# Task to complete
Some of the lines below need repeating. Reproduce exactly those between the lines holding "195Q213 196 217" and "194C520 188 536", inclusive.

# Data to process
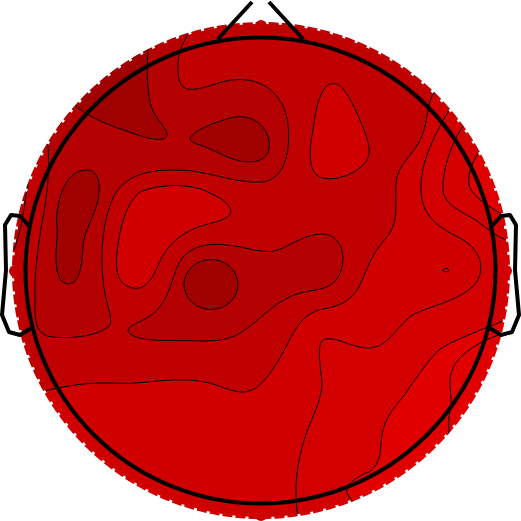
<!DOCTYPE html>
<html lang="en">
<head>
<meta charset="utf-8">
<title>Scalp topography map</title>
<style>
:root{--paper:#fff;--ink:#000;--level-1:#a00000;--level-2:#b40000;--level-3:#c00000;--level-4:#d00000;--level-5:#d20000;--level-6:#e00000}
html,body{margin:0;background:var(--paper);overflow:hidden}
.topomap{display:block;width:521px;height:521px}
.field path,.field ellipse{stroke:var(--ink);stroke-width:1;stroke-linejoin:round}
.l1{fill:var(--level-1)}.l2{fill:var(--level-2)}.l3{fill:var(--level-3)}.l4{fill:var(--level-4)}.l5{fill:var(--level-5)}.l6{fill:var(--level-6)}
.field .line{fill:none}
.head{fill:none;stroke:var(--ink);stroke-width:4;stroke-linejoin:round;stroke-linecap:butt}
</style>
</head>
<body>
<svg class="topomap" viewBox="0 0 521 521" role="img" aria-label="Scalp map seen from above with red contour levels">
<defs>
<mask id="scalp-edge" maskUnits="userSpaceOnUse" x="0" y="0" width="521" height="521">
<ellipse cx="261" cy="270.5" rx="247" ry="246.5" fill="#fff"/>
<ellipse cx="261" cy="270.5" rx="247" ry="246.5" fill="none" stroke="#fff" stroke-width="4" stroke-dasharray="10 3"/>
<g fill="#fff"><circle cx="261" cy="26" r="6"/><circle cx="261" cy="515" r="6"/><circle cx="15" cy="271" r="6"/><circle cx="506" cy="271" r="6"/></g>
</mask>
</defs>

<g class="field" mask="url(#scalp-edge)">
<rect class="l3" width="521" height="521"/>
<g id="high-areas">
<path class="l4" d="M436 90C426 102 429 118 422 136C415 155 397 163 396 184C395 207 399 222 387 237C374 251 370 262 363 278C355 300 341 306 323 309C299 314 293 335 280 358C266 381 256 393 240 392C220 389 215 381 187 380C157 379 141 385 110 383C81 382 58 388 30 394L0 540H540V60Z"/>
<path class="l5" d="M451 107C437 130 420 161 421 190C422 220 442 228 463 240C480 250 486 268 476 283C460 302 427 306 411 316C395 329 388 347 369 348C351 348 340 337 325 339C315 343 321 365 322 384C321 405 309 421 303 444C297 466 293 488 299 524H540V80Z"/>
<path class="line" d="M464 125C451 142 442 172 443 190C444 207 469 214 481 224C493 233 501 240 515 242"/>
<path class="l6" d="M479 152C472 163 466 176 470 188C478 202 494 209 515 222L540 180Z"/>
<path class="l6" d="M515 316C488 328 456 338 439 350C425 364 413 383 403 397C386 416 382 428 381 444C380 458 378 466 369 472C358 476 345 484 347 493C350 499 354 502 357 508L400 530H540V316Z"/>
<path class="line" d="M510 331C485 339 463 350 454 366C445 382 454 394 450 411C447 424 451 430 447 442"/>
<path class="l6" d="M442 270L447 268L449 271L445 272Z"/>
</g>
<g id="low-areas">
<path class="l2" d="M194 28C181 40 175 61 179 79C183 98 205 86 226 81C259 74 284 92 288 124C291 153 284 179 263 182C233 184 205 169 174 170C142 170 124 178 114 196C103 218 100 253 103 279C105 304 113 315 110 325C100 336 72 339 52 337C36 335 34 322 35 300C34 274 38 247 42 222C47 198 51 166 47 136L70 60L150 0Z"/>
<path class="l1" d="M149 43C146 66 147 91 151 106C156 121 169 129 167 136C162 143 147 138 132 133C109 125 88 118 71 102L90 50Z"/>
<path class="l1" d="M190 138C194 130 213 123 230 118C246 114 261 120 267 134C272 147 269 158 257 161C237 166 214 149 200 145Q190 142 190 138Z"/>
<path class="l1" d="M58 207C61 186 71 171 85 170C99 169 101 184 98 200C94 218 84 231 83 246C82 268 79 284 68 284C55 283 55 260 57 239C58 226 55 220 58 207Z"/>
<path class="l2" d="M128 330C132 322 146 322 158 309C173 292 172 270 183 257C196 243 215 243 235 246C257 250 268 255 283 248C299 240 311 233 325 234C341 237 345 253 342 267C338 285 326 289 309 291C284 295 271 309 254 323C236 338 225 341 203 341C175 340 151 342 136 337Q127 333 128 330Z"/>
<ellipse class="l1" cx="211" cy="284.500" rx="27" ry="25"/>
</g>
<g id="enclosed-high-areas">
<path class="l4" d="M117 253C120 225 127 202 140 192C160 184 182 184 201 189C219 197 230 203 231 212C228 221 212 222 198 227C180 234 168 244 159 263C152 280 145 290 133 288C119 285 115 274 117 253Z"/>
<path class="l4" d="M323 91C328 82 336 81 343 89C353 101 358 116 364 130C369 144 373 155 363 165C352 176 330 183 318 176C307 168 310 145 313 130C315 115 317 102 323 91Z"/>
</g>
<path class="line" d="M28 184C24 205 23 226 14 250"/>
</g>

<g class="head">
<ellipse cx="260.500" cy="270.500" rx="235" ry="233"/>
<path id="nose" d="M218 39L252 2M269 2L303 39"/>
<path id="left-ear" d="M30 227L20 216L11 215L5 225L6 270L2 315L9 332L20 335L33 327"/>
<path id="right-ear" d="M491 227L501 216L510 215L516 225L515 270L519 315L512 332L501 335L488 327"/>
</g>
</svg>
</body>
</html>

...

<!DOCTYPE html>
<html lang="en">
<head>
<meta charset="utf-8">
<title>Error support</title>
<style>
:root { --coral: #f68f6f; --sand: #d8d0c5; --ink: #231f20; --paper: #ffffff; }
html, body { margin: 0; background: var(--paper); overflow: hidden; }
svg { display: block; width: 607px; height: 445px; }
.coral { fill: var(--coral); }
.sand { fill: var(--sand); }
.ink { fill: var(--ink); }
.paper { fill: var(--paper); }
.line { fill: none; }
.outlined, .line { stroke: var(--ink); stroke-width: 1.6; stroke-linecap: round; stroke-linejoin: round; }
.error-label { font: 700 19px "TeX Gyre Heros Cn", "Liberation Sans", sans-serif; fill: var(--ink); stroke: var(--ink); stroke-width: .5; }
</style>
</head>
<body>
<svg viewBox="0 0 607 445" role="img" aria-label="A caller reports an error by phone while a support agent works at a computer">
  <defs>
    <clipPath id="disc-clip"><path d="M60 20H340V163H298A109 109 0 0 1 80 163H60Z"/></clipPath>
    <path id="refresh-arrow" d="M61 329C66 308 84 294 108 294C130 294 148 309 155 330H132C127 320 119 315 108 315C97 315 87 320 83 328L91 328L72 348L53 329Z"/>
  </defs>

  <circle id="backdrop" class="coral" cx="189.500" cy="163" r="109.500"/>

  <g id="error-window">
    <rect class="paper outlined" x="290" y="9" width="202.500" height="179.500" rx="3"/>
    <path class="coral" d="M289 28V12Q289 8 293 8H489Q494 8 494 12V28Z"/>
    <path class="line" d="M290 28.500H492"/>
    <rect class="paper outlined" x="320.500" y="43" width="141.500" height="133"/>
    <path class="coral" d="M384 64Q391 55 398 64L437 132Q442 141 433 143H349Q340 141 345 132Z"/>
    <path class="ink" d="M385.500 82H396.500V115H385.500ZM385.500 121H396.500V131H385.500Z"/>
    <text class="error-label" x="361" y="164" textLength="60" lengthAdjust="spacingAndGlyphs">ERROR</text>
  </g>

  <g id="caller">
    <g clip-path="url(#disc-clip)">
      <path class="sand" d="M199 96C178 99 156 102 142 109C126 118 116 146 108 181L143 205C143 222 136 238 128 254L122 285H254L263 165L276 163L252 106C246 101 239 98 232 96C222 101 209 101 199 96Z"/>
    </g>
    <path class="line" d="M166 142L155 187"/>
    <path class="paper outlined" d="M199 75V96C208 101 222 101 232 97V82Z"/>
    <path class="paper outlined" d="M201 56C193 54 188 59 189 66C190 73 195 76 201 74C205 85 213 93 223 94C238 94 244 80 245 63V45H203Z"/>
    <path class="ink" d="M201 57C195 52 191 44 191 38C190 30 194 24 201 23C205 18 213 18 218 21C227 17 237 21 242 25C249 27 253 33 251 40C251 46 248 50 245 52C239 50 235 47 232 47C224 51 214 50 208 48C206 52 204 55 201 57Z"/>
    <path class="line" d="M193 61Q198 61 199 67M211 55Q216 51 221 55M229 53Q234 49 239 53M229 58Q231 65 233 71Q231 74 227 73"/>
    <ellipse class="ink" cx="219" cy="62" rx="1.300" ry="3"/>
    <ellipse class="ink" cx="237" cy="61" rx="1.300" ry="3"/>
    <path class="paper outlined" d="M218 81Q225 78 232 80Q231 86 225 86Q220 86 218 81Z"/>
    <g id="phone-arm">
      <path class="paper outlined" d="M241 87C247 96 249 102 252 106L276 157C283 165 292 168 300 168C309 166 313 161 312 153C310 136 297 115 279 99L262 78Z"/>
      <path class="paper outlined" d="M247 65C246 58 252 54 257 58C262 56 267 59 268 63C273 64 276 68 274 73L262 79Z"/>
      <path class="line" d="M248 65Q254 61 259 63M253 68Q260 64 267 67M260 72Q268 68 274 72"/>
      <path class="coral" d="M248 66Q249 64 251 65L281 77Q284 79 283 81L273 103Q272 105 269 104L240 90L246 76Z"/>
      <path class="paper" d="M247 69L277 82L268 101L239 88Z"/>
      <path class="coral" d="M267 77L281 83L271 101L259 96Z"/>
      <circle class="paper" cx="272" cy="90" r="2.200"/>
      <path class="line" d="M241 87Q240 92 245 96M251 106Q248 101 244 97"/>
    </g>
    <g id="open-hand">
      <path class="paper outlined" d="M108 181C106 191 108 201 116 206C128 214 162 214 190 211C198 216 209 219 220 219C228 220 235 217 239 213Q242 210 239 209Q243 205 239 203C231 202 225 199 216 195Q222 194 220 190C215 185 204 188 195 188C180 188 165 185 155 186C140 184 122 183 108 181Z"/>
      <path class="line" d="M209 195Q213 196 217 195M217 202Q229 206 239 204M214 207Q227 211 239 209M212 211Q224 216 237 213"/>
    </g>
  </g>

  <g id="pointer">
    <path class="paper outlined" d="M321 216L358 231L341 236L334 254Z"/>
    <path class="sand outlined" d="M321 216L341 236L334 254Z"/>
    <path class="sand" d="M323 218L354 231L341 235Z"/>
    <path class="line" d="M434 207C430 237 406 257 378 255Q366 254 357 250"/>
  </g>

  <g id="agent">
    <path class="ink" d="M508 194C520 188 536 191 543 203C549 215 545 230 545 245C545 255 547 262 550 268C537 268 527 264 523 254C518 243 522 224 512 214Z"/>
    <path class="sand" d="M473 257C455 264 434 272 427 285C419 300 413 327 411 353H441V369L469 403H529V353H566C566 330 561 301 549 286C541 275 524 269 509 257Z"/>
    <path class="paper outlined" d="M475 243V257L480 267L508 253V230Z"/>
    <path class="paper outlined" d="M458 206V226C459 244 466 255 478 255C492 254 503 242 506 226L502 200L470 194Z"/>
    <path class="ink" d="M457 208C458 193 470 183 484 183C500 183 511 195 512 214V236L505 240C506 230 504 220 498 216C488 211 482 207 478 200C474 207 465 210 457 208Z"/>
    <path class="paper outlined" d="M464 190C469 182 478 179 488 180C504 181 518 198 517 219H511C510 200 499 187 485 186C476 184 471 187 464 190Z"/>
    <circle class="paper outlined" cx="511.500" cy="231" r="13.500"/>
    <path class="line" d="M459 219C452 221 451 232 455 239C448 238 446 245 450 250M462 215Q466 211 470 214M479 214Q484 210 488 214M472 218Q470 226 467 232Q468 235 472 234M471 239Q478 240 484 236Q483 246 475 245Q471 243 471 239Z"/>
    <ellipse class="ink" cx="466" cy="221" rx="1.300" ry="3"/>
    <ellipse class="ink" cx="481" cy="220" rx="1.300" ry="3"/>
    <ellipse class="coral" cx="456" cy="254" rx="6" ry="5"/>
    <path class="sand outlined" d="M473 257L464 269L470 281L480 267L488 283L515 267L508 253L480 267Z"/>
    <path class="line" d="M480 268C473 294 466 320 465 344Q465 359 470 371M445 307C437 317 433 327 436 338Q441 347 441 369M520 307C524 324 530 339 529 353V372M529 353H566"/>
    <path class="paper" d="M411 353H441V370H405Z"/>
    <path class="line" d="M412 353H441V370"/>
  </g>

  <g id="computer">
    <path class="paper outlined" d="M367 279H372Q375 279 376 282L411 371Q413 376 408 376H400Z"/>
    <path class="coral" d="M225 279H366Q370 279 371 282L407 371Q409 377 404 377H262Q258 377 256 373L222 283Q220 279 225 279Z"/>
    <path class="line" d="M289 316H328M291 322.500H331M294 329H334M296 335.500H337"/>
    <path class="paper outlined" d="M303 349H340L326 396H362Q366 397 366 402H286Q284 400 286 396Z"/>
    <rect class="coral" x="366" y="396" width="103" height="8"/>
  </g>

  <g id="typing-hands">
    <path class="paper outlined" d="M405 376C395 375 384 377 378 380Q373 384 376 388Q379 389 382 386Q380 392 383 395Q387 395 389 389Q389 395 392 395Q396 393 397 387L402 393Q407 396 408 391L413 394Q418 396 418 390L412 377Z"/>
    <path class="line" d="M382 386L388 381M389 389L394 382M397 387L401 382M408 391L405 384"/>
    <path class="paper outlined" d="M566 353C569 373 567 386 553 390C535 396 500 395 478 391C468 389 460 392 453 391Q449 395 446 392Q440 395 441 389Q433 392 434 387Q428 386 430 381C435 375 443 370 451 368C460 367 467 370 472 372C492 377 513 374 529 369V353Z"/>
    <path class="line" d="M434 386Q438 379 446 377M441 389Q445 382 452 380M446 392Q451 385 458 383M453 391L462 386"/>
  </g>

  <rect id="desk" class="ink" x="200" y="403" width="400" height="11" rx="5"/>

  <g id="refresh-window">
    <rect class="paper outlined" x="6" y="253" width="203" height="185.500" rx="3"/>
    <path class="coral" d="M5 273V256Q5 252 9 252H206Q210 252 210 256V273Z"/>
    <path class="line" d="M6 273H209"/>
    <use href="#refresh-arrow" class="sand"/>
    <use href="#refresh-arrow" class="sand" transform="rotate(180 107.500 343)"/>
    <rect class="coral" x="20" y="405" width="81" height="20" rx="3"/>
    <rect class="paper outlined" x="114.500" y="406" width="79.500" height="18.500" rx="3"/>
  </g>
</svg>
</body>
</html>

# Answer box
      <path class="line" d="M209 195Q213 196 217 195M217 202Q229 206 239 204M214 207Q227 211 239 209M212 211Q224 216 237 213"/>
    </g>
  </g>

  <g id="pointer">
    <path class="paper outlined" d="M321 216L358 231L341 236L334 254Z"/>
    <path class="sand outlined" d="M321 216L341 236L334 254Z"/>
    <path class="sand" d="M323 218L354 231L341 235Z"/>
    <path class="line" d="M434 207C430 237 406 257 378 255Q366 254 357 250"/>
  </g>

  <g id="agent">
    <path class="ink" d="M508 194C520 188 536 191 543 203C549 215 545 230 545 245C545 255 547 262 550 268C537 268 527 264 523 254C518 243 522 224 512 214Z"/>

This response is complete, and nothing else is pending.